The good thing is that we don’t have to be what we’ve become, what we’ve made ourselves to be. We are more than what we’ve made ourselves to be. We can pray and grow and learn to become more than we’ve made ourselves to be. Let us remember that.
I saw a headline float past me recently. I vaguely remember something similar to "Can a gig economy survive with minimum wage?" It flew past as I flicked my screen in a different direction and all I caught was that question, begging me to answer it. Is a “gig economy” really any different than what we as humans have done in the past? Or is it just a buzz word that we’re tossing around because the employment situation looks grim and there’s technology to help facilitate the process?
I spent week at the Oceti Sakowin Camp from 11 November 2016 through 18 November 2016. It was far too short of a time. I felt at home there, among the water protectors. The camp technically begins on the reservation with a group known as the Rosebud Camp. Most of it is actually just north of a bridge with signs marking that one is leaving the reservation. It would be easy to just say it is on US Army Corps of Engineers’ land, however in the 1851 Treaty of Fort Laramie the land of the Sioux stretches upward along the Missouri River and all the way along the Heart River, which flows just south of Bismarck and through Mandan. The camp barely touches that vast swath of land.
Yesterday, November 15, 2016, Bobby Kennedy Jr. came to stand with us at the Oceti Sakowin Camp. He gave us encouragement and set a gauntlet for others to follow in his footsteps and support democracy by standing with Standing Rock.
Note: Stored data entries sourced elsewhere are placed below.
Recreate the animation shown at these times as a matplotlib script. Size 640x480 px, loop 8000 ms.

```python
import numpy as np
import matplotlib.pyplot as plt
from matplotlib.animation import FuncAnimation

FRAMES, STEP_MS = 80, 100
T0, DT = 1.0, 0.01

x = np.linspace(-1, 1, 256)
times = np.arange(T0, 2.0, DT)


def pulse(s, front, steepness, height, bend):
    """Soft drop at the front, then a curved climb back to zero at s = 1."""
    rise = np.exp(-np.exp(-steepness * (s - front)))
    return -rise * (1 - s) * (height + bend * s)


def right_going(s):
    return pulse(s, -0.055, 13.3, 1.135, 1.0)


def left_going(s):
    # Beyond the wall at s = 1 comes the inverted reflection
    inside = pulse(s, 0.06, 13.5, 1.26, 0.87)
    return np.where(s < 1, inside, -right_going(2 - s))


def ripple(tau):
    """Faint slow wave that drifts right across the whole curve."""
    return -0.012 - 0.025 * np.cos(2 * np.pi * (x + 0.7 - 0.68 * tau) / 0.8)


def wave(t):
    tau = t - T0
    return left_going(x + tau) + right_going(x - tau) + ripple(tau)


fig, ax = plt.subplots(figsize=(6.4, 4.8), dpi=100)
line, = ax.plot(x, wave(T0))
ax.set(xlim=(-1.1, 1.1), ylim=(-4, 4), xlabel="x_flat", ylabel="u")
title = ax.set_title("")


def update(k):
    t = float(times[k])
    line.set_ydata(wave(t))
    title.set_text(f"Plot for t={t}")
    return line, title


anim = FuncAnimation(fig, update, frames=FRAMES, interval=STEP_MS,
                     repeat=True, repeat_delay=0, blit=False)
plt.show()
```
Below is the transcript of his speech which I recorded [due to back ground noise, certain parts of it were very hard to make out].
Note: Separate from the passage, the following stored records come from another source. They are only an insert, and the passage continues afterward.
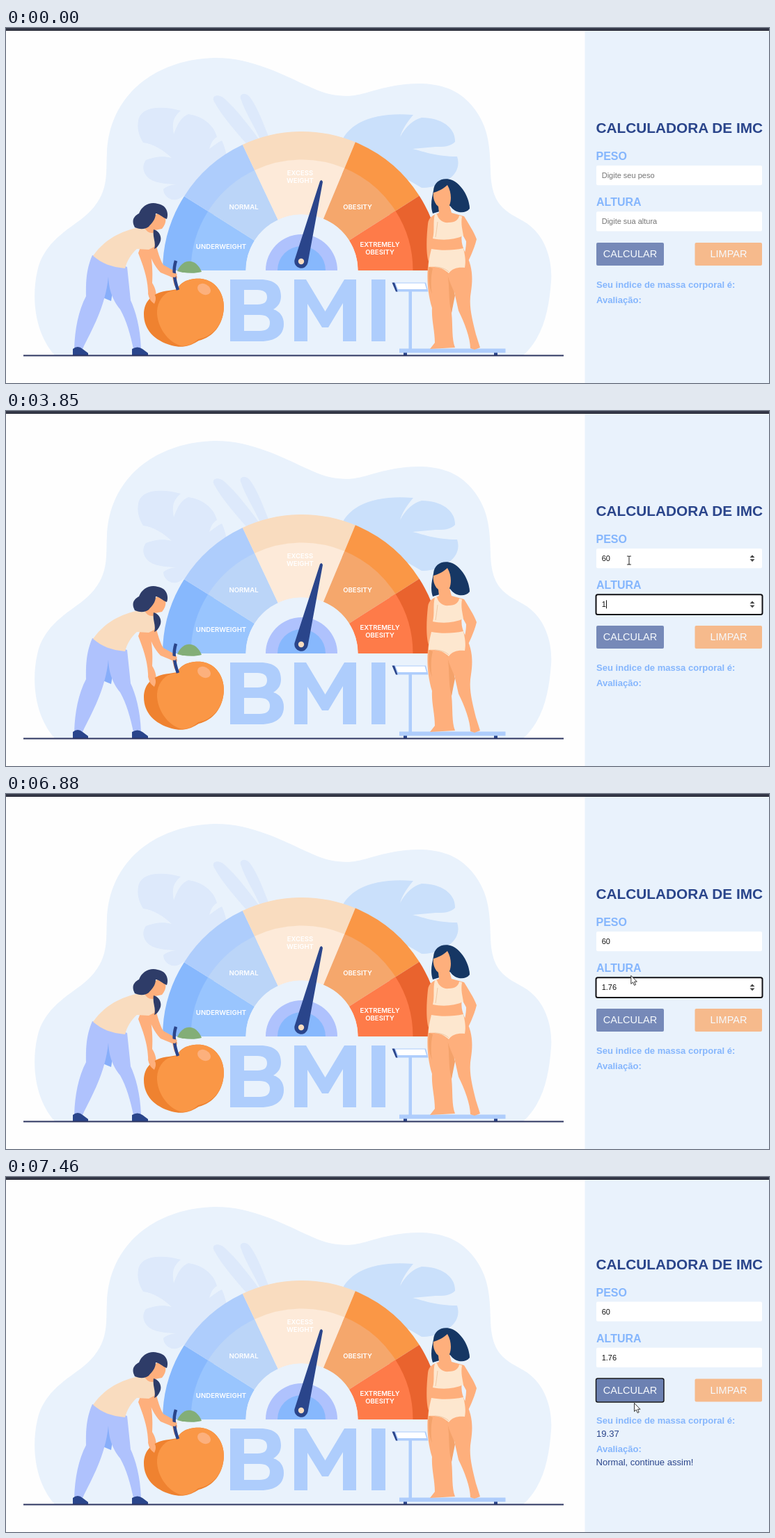
Animation, 1096 px wide and 511 px high, one loop 8000 ms. Source, as an HTML page:

```html
<!DOCTYPE html>
<html lang="pt-BR">
<head>
<meta charset="utf-8">
<title>Calculadora de IMC</title>
<style>
  html, body { margin: 0; width: 100%; height: 100%; overflow: hidden; background: #fefefe; }
  svg { display: block; width: 100vw; height: 100vh; font-family: "Liberation Sans", Arial, sans-serif; }
  .dial { font: 600 9.6px Inter, sans-serif; fill: #fff; text-anchor: middle; }
  .label { font-weight: bold; font-size: 16px; fill: #85b6fd; }
  .result { font-size: 13.05px; fill: #2a458b; }
  .result.head { font-weight: bold; fill: #85b6fd; }
  .value { font-size: 11px; }
  .button { font-size: 14.5px; fill: #fff; text-anchor: middle; }
  .skin { fill: #feaf7c; }
  .navy { fill: #2a458b; }
  .sky { fill: #aecdfc; }
  .panel { fill: #e9f2fc; }
  .focus { fill: none; stroke: #101014; stroke-width: 2; }
</style>
</head>
<body>
<svg viewBox="0 0 1096 511" preserveAspectRatio="none">
  <!-- backdrop -->
  <path class="panel" d="M70 471C42 440 36 390 45 350C54 308 90 290 112 272C150 240 143 210 145 180C148 100 210 46 298 43C352 42 397 67 437 85C475 103 500 99 525 91C575 76 632 72 664 106C694 137 695 170 696 205C697 260 722 265 748 281C778 302 785 340 783 365C780 405 772 445 743 471Z"/>
  <g fill="#dde9fb">
    <path d="M190 134C193 112 225 112 251 119C238 130 239 140 241 153C246 138 252 128 262 124C283 127 299 140 303 157C297 160 294 167 292 174C299 169 305 164 310 162C317 177 319 190 314 205L250 245C238 252 226 242 226 232C232 226 245 224 254 225C238 225 218 225 206 217C196 209 195 198 201 190C214 185 226 184 238 187C226 176 213 167 197 165C191 155 188 145 190 134Z"/>
    <path d="M299 106C294 96 306 95 313 101C333 119 350 142 367 165L350 172C331 150 311 128 299 106Z"/>
    <path d="M338 104C333 95 343 91 350 99C361 114 368 133 377 156L366 162C356 140 344 122 338 104Z"/>
  </g>
  <path fill="#cae0fb" d="M484 159C500 131 538 121 585 125C576 136 569 146 566 157C574 142 585 132 597 129C626 129 646 144 645 164C638 171 628 171 617 171L584 174C601 178 617 185 648 185C652 197 648 209 637 217C626 225 610 231 597 230L520 185Z"/>

  <g id="dial"></g>
  <path fill="#afc2fd" d="M373 349a51.5 52 0 0 1 103 0Z"/>
  <path fill="#87b8fd" d="M390 349a34.5 35 0 0 1 69 0Z"/>
  <path class="navy" d="M414.5 334L451 220.5Q453.5 217 455 221.5L433.5 338A9.7 9.7 0 1 1 414.5 334Z"/>
  <circle cx="424" cy="336" r="4.2" fill="#f9dcbf"/>
  <g class="dial">
    <text x="309" y="317.5">UNDERWEIGHT</text>
    <text x="341.5" y="260.5">NORMAL</text>
    <text x="422.5" y="211.5">EXCESS</text>
    <text x="422.5" y="222.5">WEIGHT</text>
    <text x="505" y="260.5">OBESITY</text>
    <text x="537" y="314.5">EXTREMELY</text>
    <text x="537" y="326">OBESITY</text>
  </g>
  <path class="sky" fill-rule="evenodd" d="M322 362H365C386 362 395 371 395 386C395 395 391 401 384 405C394 408 399 416 399 426C399 442 387 451 366 451H322ZM342 377V398H361Q375 398 375 387.5Q375 377 361 377ZM342 413V436H364Q379 436 379 424.5Q379 413 364 413ZM414 451V362H431L458.5 408L486 362H503V451H484V396L463 431H454L433 397V451ZM525 362H545V451H525Z"/>

  <!-- scale -->
  <rect class="navy" x="571" y="467" width="5" height="4"/>
  <rect class="navy" x="701" y="467" width="5" height="4"/>
  <path class="sky" d="M565 461.5H578.5V379H583V461.5H717.5V467.5H565ZM556 366.5H603L606.5 379.5H562Z"/>
  <path class="navy" d="M554.5 366.5H558L562.5 379.5H560Z"/>
  <path fill="#fff" d="M559.5 367.5H601.5L604 376H563Z"/>

  <!-- standing woman -->
  <path fill="#163764" d="M614 234C615 220 628 214 641 219C656 226 666 246 666 260C659 269 644 266 638 256L626 263L613 267C609 255 612 244 614 234Z"/>
  <path class="skin" d="M614 237C621 235 629 231 634 226C640 236 640 248 637 255L640 266L658 271C664 281 672 293 676 304C672 320 665 334 657 349L653 342C659 328 661 316 661 307L655 296C653 307 656 315 659 322C670 341 671 359 668 379C664 400 670 420 675 441L681 460L673 463L667 461C667 447 659 425 650 407L644 380L640 410C642 430 640 447 645 460L609 462L616 453C616 436 611 420 612 403C605 380 604 356 607 336C603 325 604 300 606 282C607 272 614 269 622 266L621 257C615 252 613 243 614 237Z"/>
  <path fill="#f4a26a" d="M632 345C635 365 643 375 645 385L640 410C634 389 639 369 632 345ZM613 346C610 358 610 372 612 383C607 370 606 357 608 344Z"/>
  <path fill="#fde7cf" d="M616 268L619 268C621 276 628 281 636 280C645 280 650 276 651 270L655 271C653 283 656 291 657 299C644 305 627 306 613 303C616 292 613 280 616 268ZM611 318C627 321 643 320 657 317C659 326 661 335 659 345C649 344 641 346 636 353C627 345 619 343 607 344C607 334 609 327 611 318Z"/>
  <path fill="none" stroke="#f1c9a4" d="M620 279C619 287 618 295 617 301M636 351C631 346 623 344 616 344"/>

  <!-- bending woman -->
  <path fill="#87aefa" d="M140 350L156 362L151 393L139 388Z"/>
  <path fill="#afc2fd" d="M124 327C114 350 115 371 115 386C104 407 99 433 98 462H110C123 435 143 401 147 358C148 383 157 396 164 405C173 421 179 442 183 462H194C193 431 186 407 179 392L174 344Z"/>
  <path class="navy" d="M96 471V462Q103 456 110 462L118 468V471ZM181 471V462Q189 457 196 462L204 468V471Z"/>
  <path class="skin" d="M194 313L206 318C210 334 211 351 210 367C215 375 218 385 214 396C208 394 204 386 204 378C203 357 196 340 190 324ZM207 307L214 306C218 323 222 335 226 341L244 351L246 359L242 372L239 359L222 352C212 342 207 328 203 317Z"/>
  <path fill="#f9dcbf" d="M125 328C145 300 170 291 199 285C213 286 218 300 213 315L205 319L188 318C179 326 174 335 171 346C151 344 138 339 125 328Z"/>
  <path class="skin" d="M204 276L222 264C231 269 232 280 224 289L214 291L211 295Q203 296 198 286Z"/>
  <path fill="#2e3c68" d="M185 287C179 276 185 270 191 267C196 254 208 250 218 253C231 255 234 267 231 275C224 272 218 266 215 267C215 276 209 281 205 286C198 291 190 289 185 287ZM212 290C220 292 225 301 221 309Q218 316 213 318C216 309 210 300 212 290Z"/>

  <!-- apple -->
  <path fill="#ef8230" d="M198 412C198 393 211 380 234 378L246 376C251 364 266 360 281 361C302 364 313 382 313 402C312 428 297 445 277 450C265 458 253 461 238 457C213 450 198 434 198 412Z"/>
  <path fill="#fa9746" d="M245 377C252 364 266 360 281 361C302 364 313 382 313 402C312 427 297 444 276 448C266 457 256 460 247 456C228 448 216 425 217 407C218 394 225 383 236 379Z"/>
  <ellipse cx="284.5" cy="376" rx="10" ry="7.5" fill="#fcb07d" transform="rotate(28 284.5 376)"/>
  <path fill="#83ae77" d="M246 350C254 331 273 331 281 351C270 354 257 353 246 350Z"/>
  <path fill="none" stroke="#2a458b" stroke-width="4.5" d="M244 335C240 347 241 361 247 377"/>
  <path class="skin" d="M204 381L209 381C215 383 217 389 213 397Q205 392 204 381ZM238 352L246 354L243 359L236 358Z"/>
  <path stroke="#2d3560" stroke-width="2" d="M25 471.5H801"/>

  <!-- form -->
  <rect class="panel" x="831.5" width="264.5" height="511"/>
  <rect width="1096" height="4" fill="#353949"/>
  <rect y="3" width="1096" height="1" fill="#1d1f2b"/>
  <g id="form">
    <text x="847.5" y="151" font-weight="bold" font-size="20.8" fill="#2a458b">CALCULADORA DE IMC</text>
    <text class="label" x="847.5" y="190">PESO</text>
    <text class="label" x="848" y="256.3">ALTURA</text>
    <g id="fields"></g>
    <g id="calc">
      <rect class="navy" x="848" y="309" width="97" height="33" rx="2"/>
      <text class="button" x="896.5" y="330">CALCULAR</text>
    </g>
    <rect id="calcFocus" class="focus" x="847.5" y="308.5" width="97.5" height="34" rx="2.5" style="stroke-width:1.4"/>
    <g opacity=".6">
      <rect x="989.5" y="309" width="96.5" height="33" rx="2" fill="#ff9643"/>
      <text class="button" x="1038" y="330">LIMPAR</text>
    </g>
    <text class="result head" x="848" y="373.5">Seu indice de massa corporal é:</text>
  </g>
  <text class="result head" x="848" y="396">Avaliação:</text>
  <g id="answer">
    <text class="result" x="848" y="373.5">19.37</text>
    <text class="result" x="847.5" y="414.5">Normal, continue assim!</text>
  </g>
  <circle id="halo" r="9.7" fill="#fbf614" fill-opacity=".62"/>
  <g id="cursor">
    <path id="arrow" d="M.5 .5V12.5L3.2 10L5.2 14.5L7.2 13.6L5.3 9.3H9Z" fill="#fff" stroke="#222" stroke-width=".9"/>
    <path id="beam" d="M-3 -6H-.8L0 -5.3L.8 -6H3M-3 6H-.8L0 5.3L.8 6H3M0 -5.3V5.3" fill="none" stroke="#333" stroke-width="1.1"/>
  </g>
</svg>
<script>
const LOOP = 8000;
const $ = id => document.getElementById(id);
const show = (el, on) => el.setAttribute('visibility', on ? 'visible' : 'hidden');
const ease = u => u * u * (3 - 2 * u);

// Dial: two rings of five sectors
function sector(from, to, inner, outer, fill) {
  const point = (r, deg) => {
    const a = deg * Math.PI / 180;
    return `${425 + r * Math.cos(a)} ${349 - r * Math.sin(a)}`;
  };
  return `<path fill="${fill}" d="M${point(outer, from)}A${outer} ${outer} 0 0 1 ${point(outer, to)}` +
    `L${point(inner, to)}A${inner} ${inner} 0 0 0 ${point(inner, from)}Z"/>`;
}
const angles = [180, 147.7, 115.2, 67.4, 32.5, 0];
const ring = (inner, outer, colors) =>
  colors.map((c, i) => sector(angles[i], angles[i + 1], inner, outer, c)).join('');
$('dial').innerHTML =
  ring(150, 200, ['#87b8fd', '#aecdfc', '#f9dcbf', '#fa9746', '#e9632e']) +
  ring(80.5, 159.5, ['#99c5fe', '#bbd5f8', '#fdead9', '#f5a76c', '#fe7b49']) +
  '<path class="panel" d="M344.5 349a80.5 80.5 0 0 1 161 0Z"/>';

// Number fields
const fields = [['Digite seu peso', 198], ['Digite sua altura', 264.3]].map(([hint, y]) => {
  const g = document.createElementNS('http://www.w3.org/2000/svg', 'g');
  g.setAttribute('transform', `translate(848 ${y})`);
  g.innerHTML = `<rect width="238" height="28.3" rx="2" fill="#fff"/>
    <rect class="focus" x="-.5" width="239" height="28.7" rx="2.5"/>
    <text class="value" x="7.7" y="18"></text>
    <rect y="8" width="1" height="12" fill="#111"/>
    <path fill="#444" d="M220.5 13L224 9.3L227.5 13ZM220.5 15.2H227.5L224 18.9Z"/>`;
  $('fields').append(g);
  const [, focus, text, caret, spinner] = g.children;
  return { hint, focus, text, caret, spinner };
});

function drawField(field, value, focused, caretOn, hover) {
  field.text.textContent = value || field.hint;
  field.text.setAttribute('fill', value ? '#111' : '#757575');
  const width = [...value].reduce((w, ch) => w + (ch === '.' ? .278 : .556) * 11, 0);
  field.caret.setAttribute('x', Math.round(7.7 + width));
  show(field.focus, focused);
  show(field.caret, focused && caretOn);
  show(field.spinner, focused || hover);
}

// Last value whose start time has passed
const at = (t, steps) => steps.reduce((now, [start, value]) => t >= start ? value : now, steps[0][1]);

function pointer(t) {
  if (t >= 6470) {
    const step = Math.min(9, Math.floor((t - 6470) / 85.5));
    const u = ease(step / 9);
    return [894 + 8 * u, 215 + 110 * u];
  }
  return at(t, [[0, [1001, 394]], [370, [985, 345]], [450, [935, 250]], [530, [912, 214.5]],
    [840, [909, 219]], [925, [900, 221]], [1010, [895, 215]]]);
}

function draw(t) {
  const [x, y] = pointer(t);
  const solved = t >= 7310;
  const over = top => !solved && x < 1086 && y > top && y < top + 28;
  const focus = at(t, [[0, ''], [1300, 'weight'], [3620, 'height'], [7240, 'calc']]);
  const caretOn = at(t, [[0, false], [1300, true], [1860, false], [2390, true], [3000, false],
    [3560, true], [4400, false], [4930, true], [6470, false]]);

  drawField(fields[0], at(t, [[0, ''], [2390, '6'], [2450, '60']]), focus === 'weight', caretOn, over(198));
  drawField(fields[1], at(t, [[0, ''], [3850, '1'], [5240, '1.'], [5410, '1.7'], [5940, '1.76']]),
    focus === 'height', caretOn, over(264));

  $('calc').setAttribute('opacity', at(t, [[0, .6], [6983, .7], [7069, .85], [7154, 1], [7385, .85], [7460, .65]]));
  show($('calcFocus'), focus === 'calc');
  $('form').setAttribute('transform', `translate(0 ${solved ? -18.5 : 0})`);
  show($('answer'), solved);

  const beam = over(198) || over(264);
  $('cursor').setAttribute('transform', `translate(${x} ${y})`);
  show($('beam'), t >= 70 && beam);
  show($('arrow'), t >= 70 && !beam);
  $('halo').setAttribute('cx', x - .7);
  $('halo').setAttribute('cy', y - .8);
  show($('halo'), t >= 1300 && t < 1530 || t >= 7240 && t < 7385);
}

const start = performance.now();
function tick() {
  draw((performance.now() - start) % LOOP);
  requestAnimationFrame(tick);
}
tick();
</script>
</body>
</html>
```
Today, I woke up. I was slightly more hungover than expected and, somehow, slightly more entangled in the soul of a friend who, just over a week ago, was hit by a car going full speed while trying to flag down help. At first, she was someone who talked to me at the local bar where she worked. Eventually, our relationship grew little by little. Before long we were talking about art, our traumas and struggles in life, and how we wanted the world to change. About a month ago, she told me, “I’m doing it. I’m giving my notice. I’m going to work on art full time. You should come by my studio sometime and we should work on a project together.” Replying excitedly, I said, “That would be awesome! Yes, let’s plan on it.” — which was all I could get in before she hurried off down the bar to serve a new customer, popping by every now and then to exchange a few words. It was becoming obvious our friendship was blossoming beyond what the structure of hanging out at the bar while she worked could hold.
We should broaden the context from the strict definition of mental illness to general mental health and coping mechanisms. If examined in the scope of psychology as currently practiced, none of this necessarily falls under the purview of mental illness.
There’s, of course, the current tale of Ahmed Mohamed and his clock. He’s a 14 year old boy of Sudanese descent who happens to be an American kid and Muslim (why blame a kid for his religion?). His father happens to have run for presidency in Sudan, twice. Should any of that matter in this case? No, but it seems to have mattered. According to CNN, the teacher to whom he showed the clock was the one who felt threatened. Now, it might be arguable it was just the appearance of an eight inch wide metal pencil box with a time readout that caused the worry. I would say that’s an argument made out of ignorance and poor education regarding electronics.